However, both of those pitches were thrown a tick harder than usual. DeGrom's four-seamer averaged a career-high 96.7 miles per hour, and his sinker a career-high 96.1 mph. His career averages for both were 95.5 mph and 95.0 mph, respectively.
DeGrom's second most-used pitch was his slider, and he relied on it much more than he historically has. He threw it 23.9 percent of the time, a career high and more than four points above his 19.9 average. He also threw it harder than ever, averging a career-high 91.6 mph (compared to an even 90.0 mph average).
As with his slider, deGrom threw his change-up more — and harder — than ever. He threw it 16.1 percent of the time, a career high that's well above his baseline of 12.9 percent. He averaged a career-high 89.6 mph on his change-up, an increase over his 87.4 mph average.
DeGrom's increased slider and change-up use came at the cost of his curveball. He threw it 7.9 percent of the time in 2018, down from his 9.5 career average. But again, his velocity increased to a career-high 83.2 mph, more than a mile per hour above his average of 81.8.
Strikeouts per nine innings
The result of all these pitches? Strikeouts — and plenty of them. DeGrom averaged a career-high 11.16 strikeouts per nine innings, about one strikeout higher than his career average of 10.03 and well above the 2018 league mark of 8.53.
DeGrom finished the season fifth in strikeouts per nine. Gerrit Cole of the Astros led MLB with a 12.40 mark, while Nationals ace Max Scherzer, who finished second to deGrom in the Cy Young race, was second with 12.24.
Swinging strike percentage
DeGrom got a swinging strike 15.1 percent of the time, a career-high (compared to his 12.9 percent average) and nearly one-and-a-half times the 2018 league average of 10.7 percent. DeGrom tied for fourth in MLB in this category, but once again, he was outpaced by Scherzer, who had 16.2 percent.
First-pitch strike percentage
DeGrom got a first-pitch strike — be it swinging or called — 66.5 percent of the time, which ranked seventh in baseball. That was well above the league average of 60.6. Scherzer was 10th at 65.7 percent, while fellow Cy Young finalist Aaron Nola was second with 69.4 percent (trailing only Miles Mikolas of the Cardinals at 70.8 percent).
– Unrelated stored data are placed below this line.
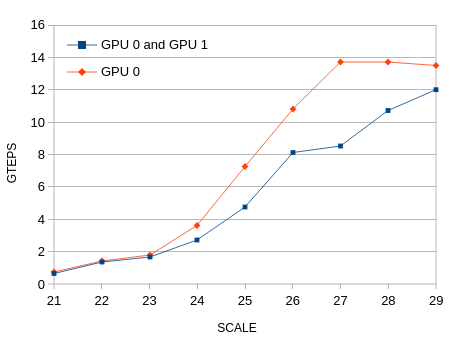
<!DOCTYPE html>
<html lang="en">
<head>
<meta charset="utf-8">
<title>GTEPS by SCALE</title>
<style>
:root {
  --paper: #ffffff;
  --ink: #000000;
  --grid: #b9b9b9;
  --axis: #b3b3b3;
  --dual: #004586;
  --single: #ff420e;
}
* { box-sizing: border-box; margin: 0; padding: 0; }
html, body { width: 454px; height: 341px; overflow: hidden; background: var(--paper); }
.chart {
  position: relative;
  width: 454px;
  height: 341px;
  color: var(--ink);
  font: 13px/16px "Liberation Sans", Arial, sans-serif;
}
.plot { position: absolute; inset: 0; display: block; }
.grid { stroke: var(--grid); stroke-width: 1; fill: none; }
.axis { stroke: var(--axis); stroke-width: 1; fill: none; }
.dual { stroke: var(--dual); }
.single { stroke: var(--single); }
.series { fill: none; stroke-width: 0.8; }
.dual-mark { fill: var(--dual); }
.single-mark { fill: var(--single); }
.y-labels, .x-labels { position: absolute; display: flex; list-style: none; }
.y-labels { left: 10px; top: 9px; width: 35px; height: 292px; flex-direction: column; }
.y-labels li { flex: 1; display: flex; align-items: center; justify-content: flex-end; }
.x-labels { left: 30px; top: 293px; width: 430px; }
.x-labels li { flex: 1; text-align: center; }
.axis-title { position: absolute; font-size: 12px; line-height: 14px; text-align: center; }
.x-title { left: 187px; top: 321px; width: 100px; }
.y-title { left: -38px; top: 156px; width: 100px; transform: rotate(-90deg); }
.legend { position: absolute; left: 67px; top: 31px; list-style: none; }
.legend li { display: flex; align-items: center; gap: 4px; height: 27px; white-space: nowrap; }
.legend svg { display: block; flex: none; }
</style>
</head>
<body>
<main class="chart">
  <svg class="plot" width="454" height="341" viewBox="0 0 454 341" role="img" aria-label="Line chart of GTEPS against SCALE for GPU 0 alone and for GPU 0 and GPU 1">
    <defs>
      <rect id="square" x="-2.4" y="-2.4" width="4.8" height="4.8"/>
      <polygon id="diamond" points="0,-3.4 3.4,0 0,3.4 -3.4,0"/>
    </defs>
    <path class="grid" d="M54 25.5H436M54 57.5H436M54 89.5H436M54 122.5H436M54 154.5H436M54 186.5H436M54 219.5H436M54 251.5H436M436 25V284"/>
    <path class="axis" d="M54 25V289M48 284H436M48 25.5H54M48 57.5H54M48 89.5H54M48 122.5H54M48 154.5H54M48 186.5H54M48 219.5H54M48 251.5H54M101.5 284V289M149.5 284V289M197.5 284V289M245.5 284V289M292.5 284V289M340.5 284V289M388.5 284V289M436 284V289"/>
    <polyline class="series single" points="54,272 102,261 150,255 197,225.5 245,166.5 293,109 340.5,62 388,62 436,65.5"/>
    <g class="single-mark">
      <use href="#diamond" x="54" y="272"/>
      <use href="#diamond" x="102" y="261"/>
      <use href="#diamond" x="150" y="255"/>
      <use href="#diamond" x="197" y="225.5"/>
      <use href="#diamond" x="245" y="166.5"/>
      <use href="#diamond" x="293" y="109"/>
      <use href="#diamond" x="340.5" y="62"/>
      <use href="#diamond" x="388" y="62"/>
      <use href="#diamond" x="436" y="65.5"/>
    </g>
    <polyline class="series dual" points="54,273.5 102,262 150,257 197,240 245,207 293,152.5 340.5,146 388,110.5 436,89.7"/>
    <g class="dual-mark">
      <use href="#square" x="54" y="273.5"/>
      <use href="#square" x="102" y="262"/>
      <use href="#square" x="150" y="257"/>
      <use href="#square" x="197" y="240"/>
      <use href="#square" x="245" y="207"/>
      <use href="#square" x="293" y="152.5"/>
      <use href="#square" x="340.5" y="146"/>
      <use href="#square" x="388" y="110.5"/>
      <use href="#square" x="436" y="89.7"/>
    </g>
  </svg>

  <ul class="legend">
    <li>
      <svg width="30" height="10" viewBox="0 0 30 10" aria-hidden="true"><line class="series dual" x1="0" y1="5" x2="30" y2="5"/><rect class="dual-mark" x="11" y="1" width="8" height="8"/></svg>
      <span>GPU 0 and GPU 1</span>
    </li>
    <li>
      <svg width="30" height="10" viewBox="0 0 30 10" aria-hidden="true"><line class="series single" x1="0" y1="5" x2="30" y2="5"/><polygon class="single-mark" points="15,1 19,5 15,9 11,5"/></svg>
      <span>GPU 0</span>
    </li>
  </ul>

  <ul class="y-labels">
    <li>16</li><li>14</li><li>12</li><li>10</li><li>8</li><li>6</li><li>4</li><li>2</li><li>0</li>
  </ul>
  <ul class="x-labels">
    <li>21</li><li>22</li><li>23</li><li>24</li><li>25</li><li>26</li><li>27</li><li>28</li><li>29</li>
  </ul>
  <p class="axis-title y-title">GTEPS</p>
  <p class="axis-title x-title">SCALE</p>
</main>
</body>
</html>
O-Swing% (Outside swing percentage)
DeGrom was able to get batters to swing at pitches thrown outside of the zone. He did so at a rate of 37.9 percent, which ranked second in baseball — just one-tenth of a percentage behind Patrick Corbin of the Diamondbacks. (Scherzer was sixth at 35.8 percent.) It also was a career-high for deGrom, who averages 34.0 percent of swinging strikes outside of the strike zone.
Total swing percentage
In total, batters swung at 51.7 percent of deGrom's pitches, tied with 2015 for his career-high. He finished third in baseball in this category, well above the 46.6 percent league average. Only Mikolas (52.1) and Scherzer (52.0) got batters to chase more often.
When opposing batters swung against deGrom, they made contact far fewer than they did off him in previous seasons, or against other pitchers in 2018. They did so at a clip of 70.8 percent, 6.2 percentage points below the league average and 3.4 points below deGrom's career average. DeGrom was sixth in the league in this category, with Scherzer third at 69.0 percent. (Blake Snell of the Rays led baseball with a 66.6 contact percentage.)
Z-Swing% (percentage of contact made on pitches thrown inside the strike zone)
Most of this was because deGrom was able to get batters to swing and miss at his offerings in the strike zone. Opposing hitters made contact with pitches he threw inside the strike zone 79.7 percent of the time, tied with 2017 for his career low and well below his 82.3 career average. DeGrom far surpassed the 88.5 league average for 2018, ranking third in baseball in this category. Scherzer was first at 77.5, with Justin Verlander of the Astros second at 79.4.